Kay Anderson, the owner of the Yale Park Apartments shut down by the city Thursday, sees himself differently: He’s a do-gooder, a man giving back to God and his community by sheltering hundreds of refugees from Myanmar in apartments they can afford.
Anderson is a man of contradictions: the owner of a “big house that we don’t live in,” who, with his wife Janae, has opted to live on-site at the north Omaha apartment complex that he says he rescued from demolition after years of trouble.
A 2015 lawsuit involving Anderson listed an Orem, Utah, address with a house currently valued at $615,000. Another address for AB Realty listed in Douglas County tax records is an Elkhorn home in the Skyline Ranches development valued at $712,000. The current owner listed is Caleb Anderson.
At the apartment complex near 34th Avenue and Lake Street, Kay Anderson conceded that there were problems with bugs, leaking roofs and broken air conditioning.
“Go home and Google the refugee camps in Thailand,” he said, referring to where many Myanmar refugees fleeing persecution live before being resettled in the United States. “They all have thatched roofs and dirt streets and, you know, the bugs have always been a part of their lives, the roof leaks have always been part of their lives, which is probably why they haven’t complained.”
But he also painted himself as the victim of a witch hunt led by advocacy groups who he says duped his tenants into signing housing complaints that ultimately spurred the city to swoop in and order 100 units to be vacated.
Anderson said he made his living in real estate, owning properties in such cities as Los Angeles and St. Louis.
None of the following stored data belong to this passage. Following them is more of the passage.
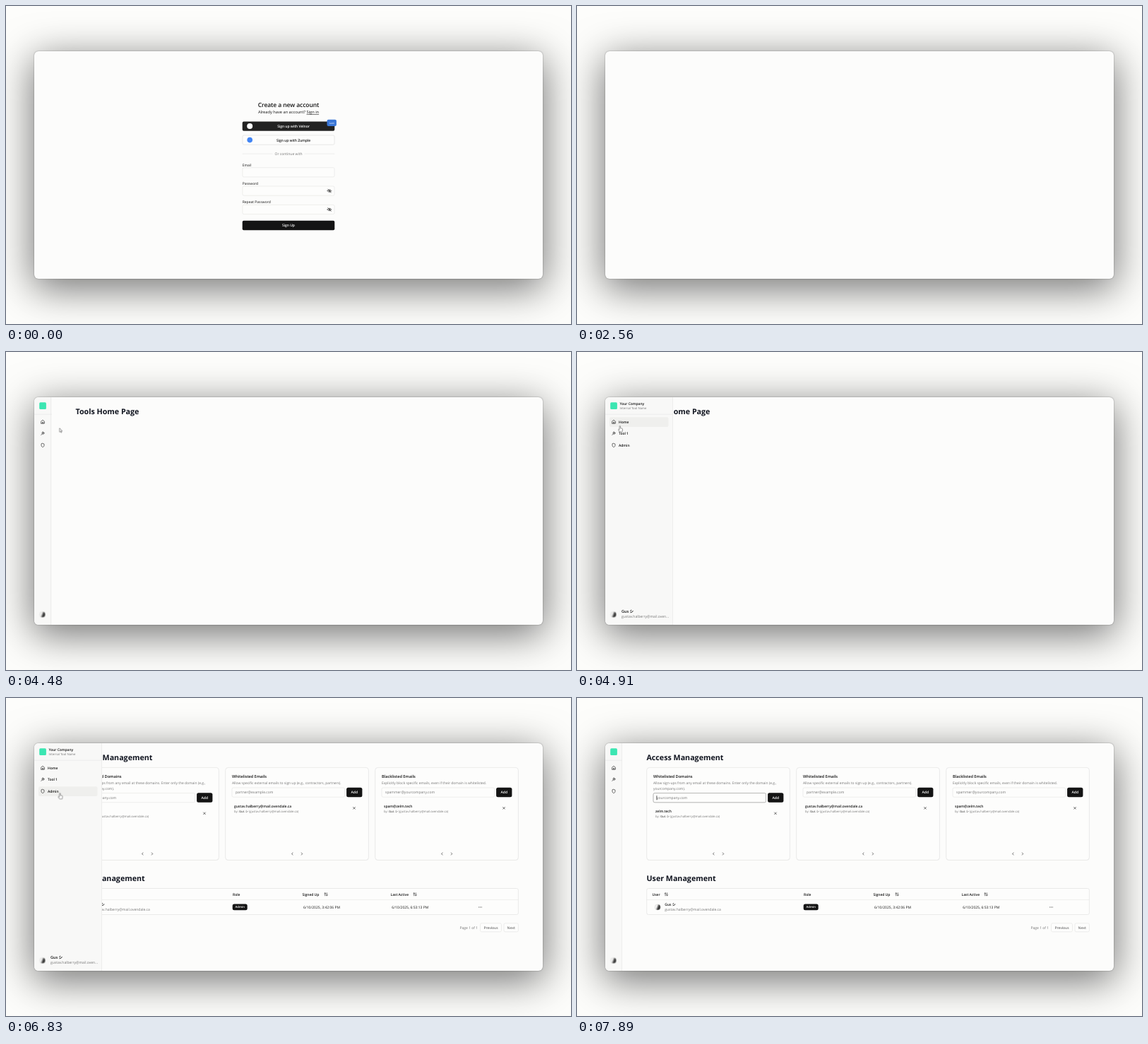
An HTML page for the animation above (8000 ms loop, 800x450 px).

```html
<!DOCTYPE html>
<html lang="en">
<head>
<meta charset="utf-8">
<title>Account sign-up</title>
<style>
html, body { margin: 0; width: 100%; height: 100%; overflow: hidden; background: #fdfdfb; }
.stage { position: relative; width: 800px; height: 450px; overflow: hidden; }
.window {
  position: absolute; left: 40px; top: 64px; width: 720px; height: 322px; border-radius: 6px;
  background: #fcfcfb;
  box-shadow: 0 12px 56px 2px rgba(0,0,0,.55), 0 0 2px rgba(0,0,0,.4);
}
svg { position: absolute; left: 0; top: 0; }
text {
  font-family: "Open Sans", "Noto Sans", "Noto Sans CJK JP", "Noto Sans CJK", sans-serif;
  font-size: 5px; fill: #161616; text-rendering: geometricPrecision; white-space: pre;
}
.b { font-weight: 600; letter-spacing: -.01em; }
.h { font-weight: 700; font-size: 10.7px; fill: #10141f; }
.t { font-size: 5.65px; }
.s { font-size: 4.25px; }
.g { fill: #737373; }
.w { fill: #fff; }
.m { text-anchor: middle; }
.field { fill: #fdfdfc; stroke: #e2e2e1; stroke-width: .6; }
.rule { stroke: #e4e4e3; stroke-width: .6; }
.ink { fill: #141414; }
.icon { fill: none; stroke: #222; stroke-width: .65; stroke-linecap: round; stroke-linejoin: round; }

/* one shared 8 s timeline: 1% = 80 ms */
.a { animation: 8s step-end infinite; }
.form { animation-name: form; }
.idle { animation-name: idle; animation-timing-function: linear; }
.busy { animation-name: busy; animation-timing-function: linear; }
.wait { animation-name: wait; }
.app { animation-name: app; }
.late { animation-name: late; animation-timing-function: linear; }
.home { animation-name: home; }
.admin { animation-name: admin; }
.rows { animation-name: rows; }
.hover { animation-name: hover; }
.focus { animation-name: focus; }
.open { animation-name: open; }
.edge { animation-name: edge; }
.label { animation-name: label; animation-timing-function: linear; }
.move { animation-name: move; }
.arrow { animation-name: arrow; }
.hand { animation-name: hand; }
.beam { animation-name: beam; }
.spin { animation: spin 1s linear infinite; }

@keyframes spin { to { transform: rotate(360deg); } }
@keyframes form { 0% { opacity: 1; } 26.875%, 100% { opacity: 0; } }
@keyframes idle { 0%, 9.3% { opacity: 1; } 10.6%, 100% { opacity: 0; } }
@keyframes busy { 0%, 9.3% { opacity: 0; } 10.6%, 100% { opacity: 1; } }
@keyframes wait { 0% { opacity: 0; } 26.875% { opacity: 1; } 32%, 100% { opacity: 0; } }
@keyframes app { 0% { opacity: 0; } 36.625%, 100% { opacity: 1; } }
@keyframes late { 0%, 39.3% { opacity: 0; } 40.6%, 100% { opacity: 1; } }
@keyframes home { 0% { opacity: 0; } 36.625% { opacity: 1; } 80%, 100% { opacity: 0; } }
@keyframes admin { 0% { opacity: 0; } 80%, 100% { opacity: 1; } }
@keyframes rows { 0% { opacity: 0; } 81.375%, 100% { opacity: 1; } }
@keyframes hover {
  0% { opacity: 0; transform: translateY(0); }
  56.5% { opacity: 1; transform: translateY(0); }
  64.2% { opacity: 1; transform: translateY(16.5px); }
  65.9% { opacity: 1; transform: translateY(33px); }
  90.2%, 100% { opacity: 0; transform: translateY(33px); }
}
@keyframes focus { 0% { opacity: 0; } 96%, 100% { opacity: 1; } }
@keyframes open {
  0% { width: 24px; }
  56% { width: 24px; animation-timing-function: ease-in-out; }
  58.8% { width: 96px; }
  91.2% { width: 96px; animation-timing-function: ease-in-out; }
  94.4%, 100% { width: 24px; }
}
@keyframes edge {
  0% { transform: translateX(0); }
  56% { transform: translateX(0); animation-timing-function: ease-in-out; }
  58.8% { transform: translateX(72px); }
  91.2% { transform: translateX(72px); animation-timing-function: ease-in-out; }
  94.4%, 100% { transform: translateX(0); }
}
@keyframes label { 0%, 56.2% { opacity: 0; } 58.8%, 91.2% { opacity: 1; } 94%, 100% { opacity: 0; } }
@keyframes move {
  0% { transform: translate(370.5px, 169.3px); }
  48% { transform: translate(360px, 166.8px); animation-timing-function: ease-in-out; }
  57.5% { transform: translate(61px, 104.6px); }
  62.5% { transform: translate(61px, 104.6px); animation-timing-function: ease-in-out; }
  67.8% { transform: translate(76.5px, 134.6px); }
  85.375% { transform: translate(76.5px, 134.6px); animation-timing-function: ease-in-out; }
  95%, 100% { transform: translate(196px, 141px); }
}
@keyframes arrow {
  0% { opacity: 0; } 6% { opacity: 1; } 26.875% { opacity: 0; }
  48% { opacity: 1; } 56.5% { opacity: 0; } 90.2% { opacity: 1; } 92.4%, 100% { opacity: 0; }
}
@keyframes hand { 0% { opacity: 0; } 56.5% { opacity: 1; } 90.2%, 100% { opacity: 0; } }
@keyframes beam { 0% { opacity: 0; } 92.4% { opacity: 1; } 96%, 100% { opacity: 0; } }
</style>
</head>
<body>
<div class="stage">
<div class="window"></div>
<svg width="800" height="450" viewBox="0 0 800 450">
  <defs>
    <clipPath id="side"><rect class="a open" x="40" y="64" width="24" height="322"/></clipPath>
    <linearGradient id="tone" x1="0" y1="0" x2="1" y2=".4">
      <stop offset=".4" stop-color="#f4f4f3"/>
      <stop offset=".75" stop-color="#3a3a3a"/>
    </linearGradient>
    <g id="eye" class="icon">
      <path d="M-2.8 0C-1.5-2.3 1.5-2.3 2.8 0C1.5 2.3-1.5 2.3-2.8 0zM-2.3-2.4L2.3 2.4"/>
      <circle r=".9"/>
    </g>
    <path id="ring" fill="none" stroke-width=".7" stroke-linecap="round" d="M2.2 1.1A2.45 2.45 0 1 1 1.1 2.2"/>
    <path id="sort" class="icon" d="M-1.2 2V-2M-2.2-1L-1.2-2L-.2-1M1.3-2V2M.3 1L1.3 2L2.3 1"/>
    <path id="cross" class="icon" d="M-1.4-1.4L1.4 1.4M1.4-1.4L-1.4 1.4"/>
    <circle id="face" r="4" fill="url(#tone)" stroke="#c4c4c3" stroke-width=".4"/>
    <g id="panel">
      <rect x="98.7" y="98.9" width="202.8" height="131.2" rx="4" fill="#000" opacity=".05"/>
      <rect class="field" x="98.7" y="98.4" width="202.7" height="131" rx="4" style="stroke:#dededd"/>
      <path class="icon" d="M194-1.5L192.6 0L194 1.5M206.3-1.5L207.7 0L206.3 1.5" transform="translate(0 220.5)"/>
    </g>
    <g id="adder">
      <rect class="field" x="108" y="134.6" width="159.6" height="13.2" rx="2"/>
      <rect class="ink" x="270.1" y="134.3" width="22.3" height="13.5" rx="2.5"/>
      <text class="b w m" x="281.3" y="142.9">Add</text>
    </g>
    <g id="owner">
      <text class="s g" x="111" y="169.1">by: <tspan fill="#222">Gus シ</tspan> (gustav.halberry@mail.ovendale.ca)</text>
      <use href="#cross" x="281" y="163.3"/>
    </g>
  </defs>

  <g class="a form">
    <text class="b m" x="400" y="143" style="font-size:8.5px">Create a new account</text>
    <text class="m" x="400" y="152.2" style="font-size:5.7px">Already have an account? <tspan text-decoration="underline">Sign in</tspan></text>

    <g class="a idle">
      <rect x="334.7" y="163.4" width="130.6" height="13.4" rx="2" fill="#222"/>
      <circle cx="345.2" cy="170.1" r="4" fill="#fff"/>
      <text class="b w m" x="407" y="172">Sign up with Velnor</text>
      <rect x="454.5" y="160.7" width="13.4" height="9.2" rx="2" fill="#3a76d6"/>
      <text class="w m" x="461.2" y="166.6" style="font-size:3.7px">Last</text>
    </g>
    <g class="a busy">
      <rect x="334.7" y="163.4" width="130.6" height="13.4" rx="2" fill="#848483"/>
      <g transform="translate(400 170)"><use class="spin" href="#ring" stroke="#d6d6d6"/></g>
    </g>

    <rect class="field" x="334.9" y="183" width="130.2" height="13.2" rx="2" style="stroke:#dadad9"/>
    <circle cx="345.2" cy="189.6" r="3.8" fill="#4285f4"/>
    <text class="b m" x="407" y="191.5">Sign up with Zumple</text>

    <path class="rule" d="M334.7 209.2H377.5M422.5 209.2H465.3"/>
    <text class="g m" x="400" y="211">Or continue with</text>

    <text x="334.7" y="226.7">Email</text>
    <rect class="field" x="334.9" y="228.7" width="130.2" height="13.2" rx="2"/>
    <text x="334.7" y="252.9">Password</text>
    <rect class="field" x="334.9" y="255" width="130.2" height="13.2" rx="2"/>
    <use href="#eye" x="458" y="261.6"/>
    <text x="334.7" y="279.2">Repeat Password</text>
    <rect class="field" x="334.9" y="281.4" width="130.2" height="13.2" rx="2"/>
    <use href="#eye" x="458" y="288"/>

    <rect class="ink" x="334.7" y="303.8" width="130.6" height="13.4" rx="2"/>
    <text class="b w m" x="400" y="312.4">Sign Up</text>
  </g>

  <g class="a wait"><g transform="translate(400 225) scale(1.3)"><use class="spin" href="#ring" stroke="#777"/></g></g>

  <text class="h a home" x="98.5" y="87.5">Tools Home Page</text>

  <g class="a admin">
    <text class="h" x="98.5" y="87.5">Access Management</text>
    <use href="#panel"/>
    <use href="#panel" x="212"/>
    <use href="#panel" x="424"/>
    <use href="#adder"/>
    <use href="#adder" x="212" y="-7.6"/>
    <use href="#adder" x="424" y="-7.6"/>

    <text class="b t" x="108" y="113.2">Whitelisted Domains</text>
    <text class="g" x="108" y="122" style="font-size:4.93px">Allow sign-ups from any email at these domains. Enter only the domain (e.g.,</text>
    <text class="g" x="108" y="129.8" style="font-size:4.93px">yourcompany.com).</text>
    <text class="g" x="113" y="142.9">yourcompany.com</text>

    <text class="b t" x="320" y="113.2">Whitelisted Emails</text>
    <text class="g" x="320" y="122" style="font-size:4.93px">Allow specific external emails to sign up (e.g., contractors, partners).</text>
    <text class="g" x="325" y="135.3">partner@example.com</text>

    <text class="b t" x="532" y="113.2">Blacklisted Emails</text>
    <text class="g" x="532" y="122" style="font-size:4.93px">Explicitly block specific emails, even if their domain is whitelisted.</text>
    <text class="g" x="537" y="135.3">spammer@yourcompany.com</text>

    <text class="h" x="98.5" y="258.6">User Management</text>
    <rect class="field" x="98.7" y="269.5" width="626.7" height="37" rx="2.5" style="stroke:#dededd"/>
    <path class="rule" d="M98.7 285.6H725.4"/>
    <text class="b" x="106.5" y="279.8">User</text>
    <text class="b" x="321" y="279.8">Role</text>
    <text class="b" x="419.5" y="279.8">Signed Up</text>
    <text class="b" x="544.5" y="279.8">Last Active</text>
    <use href="#sort" x="126.3" y="277.8"/>
    <use href="#sort" x="453" y="277.8"/>
    <use href="#sort" x="579" y="277.8"/>

    <text class="g" x="642.5" y="326.7">Page 1 of 1</text>
    <rect class="field" x="671.5" y="318.8" width="30" height="12" rx="2"/>
    <text class="b g m" x="686.5" y="326.7">Previous</text>
    <rect class="field" x="705" y="318.8" width="20.4" height="12" rx="2"/>
    <text class="b g m" x="715.2" y="326.7">Next</text>
  </g>

  <g class="a rows">
    <text class="b" x="111" y="162.4">zelm.tech</text>
    <use href="#owner"/>
    <text class="b" x="323" y="154.9">gustav.halberry@mail.ovendale.ca</text>
    <use href="#owner" x="212" y="-7.5"/>
    <text class="b" x="535" y="154.9">spam@zelm.tech</text>
    <use href="#owner" x="424" y="-7.5"/>

    <use href="#face" x="114.2" y="296"/>
    <text class="b" x="124.3" y="294.2">Gus シ</text>
    <text class="g" x="124.3" y="301.4">gustav.halberry@mail.ovendale.ca</text>
    <rect class="ink" x="320.7" y="291.6" width="21" height="8.6" rx="2.5"/>
    <text class="b w m s" x="331.2" y="297.4">Admin</text>
    <text x="421" y="297.8">6/10/2025, 3:42:06 PM</text>
    <text x="546.3" y="297.8">6/10/2025, 6:53:13 PM</text>
    <path class="icon" d="M669.7 296h0M671.5 296h0M673.3 296h0" style="stroke-width:1"/>
  </g>

  <g class="a focus">
    <rect x="108" y="134.6" width="159.6" height="13.2" rx="2" fill="none" stroke="#a2a2a1" stroke-width=".7"/>
    <path d="M112.9 138.2V144.2" stroke="#111" stroke-width=".7"/>
  </g>

  <g class="a app">
    <g clip-path="url(#side)">
      <path d="M46 64H136V386H46a6 6 0 0 1-6-6V70a6 6 0 0 1 6-6z" fill="#f8f8f7"/>
      <path class="rule" d="M40 88.2H136"/>
      <rect class="a hover" x="46" y="92.2" width="83.5" height="13.8" rx="2" fill="#efefed"/>
      <rect class="a late" x="47.2" y="71.3" width="9.7" height="9.7" rx="1.6" fill="#3ce6b2"/>
      <g class="icon">
        <path d="M49.6 98.2L52 96.2L54.4 98.2V101.1H49.6zM51.2 101V99.3H52.8V101"/>
        <path d="M49.8 117.4L52 115.2M54.2 114.5A1.6 1.6 0 1 1 52.8 113L52.6 114.4z"/>
        <path d="M52 129.4L54 130.2V132.2C54 133.4 53.2 134.2 52 134.6C50.8 134.2 50 133.4 50 132.2V130.2z"/>
      </g>
      <use class="a late" href="#face" x="51.6" y="371.5"/>
      <g class="a label">
        <text class="b" x="60.5" y="75.2">Your Company</text>
        <text class="s g" x="60.5" y="81.2">Internal Tool Name</text>
        <text class="b" x="59" y="100.9">Home</text>
        <text class="b" x="59" y="117.4">Tool 1</text>
        <text class="b" x="59" y="133.9">Admin</text>
        <text class="b" x="63" y="369.3" style="font-size:5.6px">Gus シ</text>
        <text class="g" x="63" y="375.6">gustav.halberry@mail.oven...</text>
      </g>
    </g>
    <path class="rule a edge" d="M63.7 64V386"/>
  </g>

  <g class="a move" stroke="#333" stroke-width=".5" stroke-linejoin="round" fill="#fff">
    <path class="a arrow" d="M0 0V5.6L1.3 4.4L2.2 6.4L3.1 6L2.2 4.1H3.9z"/>
    <path class="a hand" d="M-.9 .8A.75 .75 0 0 1 .6 .8V3.2L3 3.7Q3.7 3.9 3.6 4.7L3.1 8.2H-.8L-2.6 5.4Q-2.5 4.5-1.6 4.9L-.9 5.4z"/>
    <path class="a beam" d="M-1.2-3H1.2M0-3V3M-1.2 3H1.2" fill="none"/>
  </g>
</svg>
</div>
</body>
</html>
```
He sold off his real estate portfolio before the housing crash in 2008 and intended to retire.
Then, doing business as AB Realty LLC, he bought the 13-building complex, formerly known as the Tommie Rose Gardens Apartments, from the U.S. Department of Housing and Urban Development for $500,000 in 2007.
“You probably saw it on the news almost every night,” he said. “When I bought it I fixed literally hundreds of bullet holes in doors, walls, everywhere. We came in here and we rescued 100 units of low-income housing with not one dime of taxpayer money.”
He said he’s carrying a loss of $2 million on the property. He charges residents upwards of $500 per unit, per month, which he called a “sub-market” rate, especially considering that he has 100 percent occupancy and a waiting list.
Hannah Wyble of Restoring Dignity, one of the refugee advocacy groups Anderson said has targeted him, said he’s taking advantage of refugees. She said he intimidates his tenants, deterring them from complaining about the deteriorating state of their apartments.
Anderson was sued in 2015 after a boy who lived in one of the Yale Park Apartments was badly burned in a gas explosion while Anderson was trying to repair an HVAC unit himself, according to the lawsuit.
Anderson settled with the family for $407,000 in April, court documents show.
The landlord said he loves his tenants. “I live here with them, I love them. I go to their birthday parties, I go to their weddings.”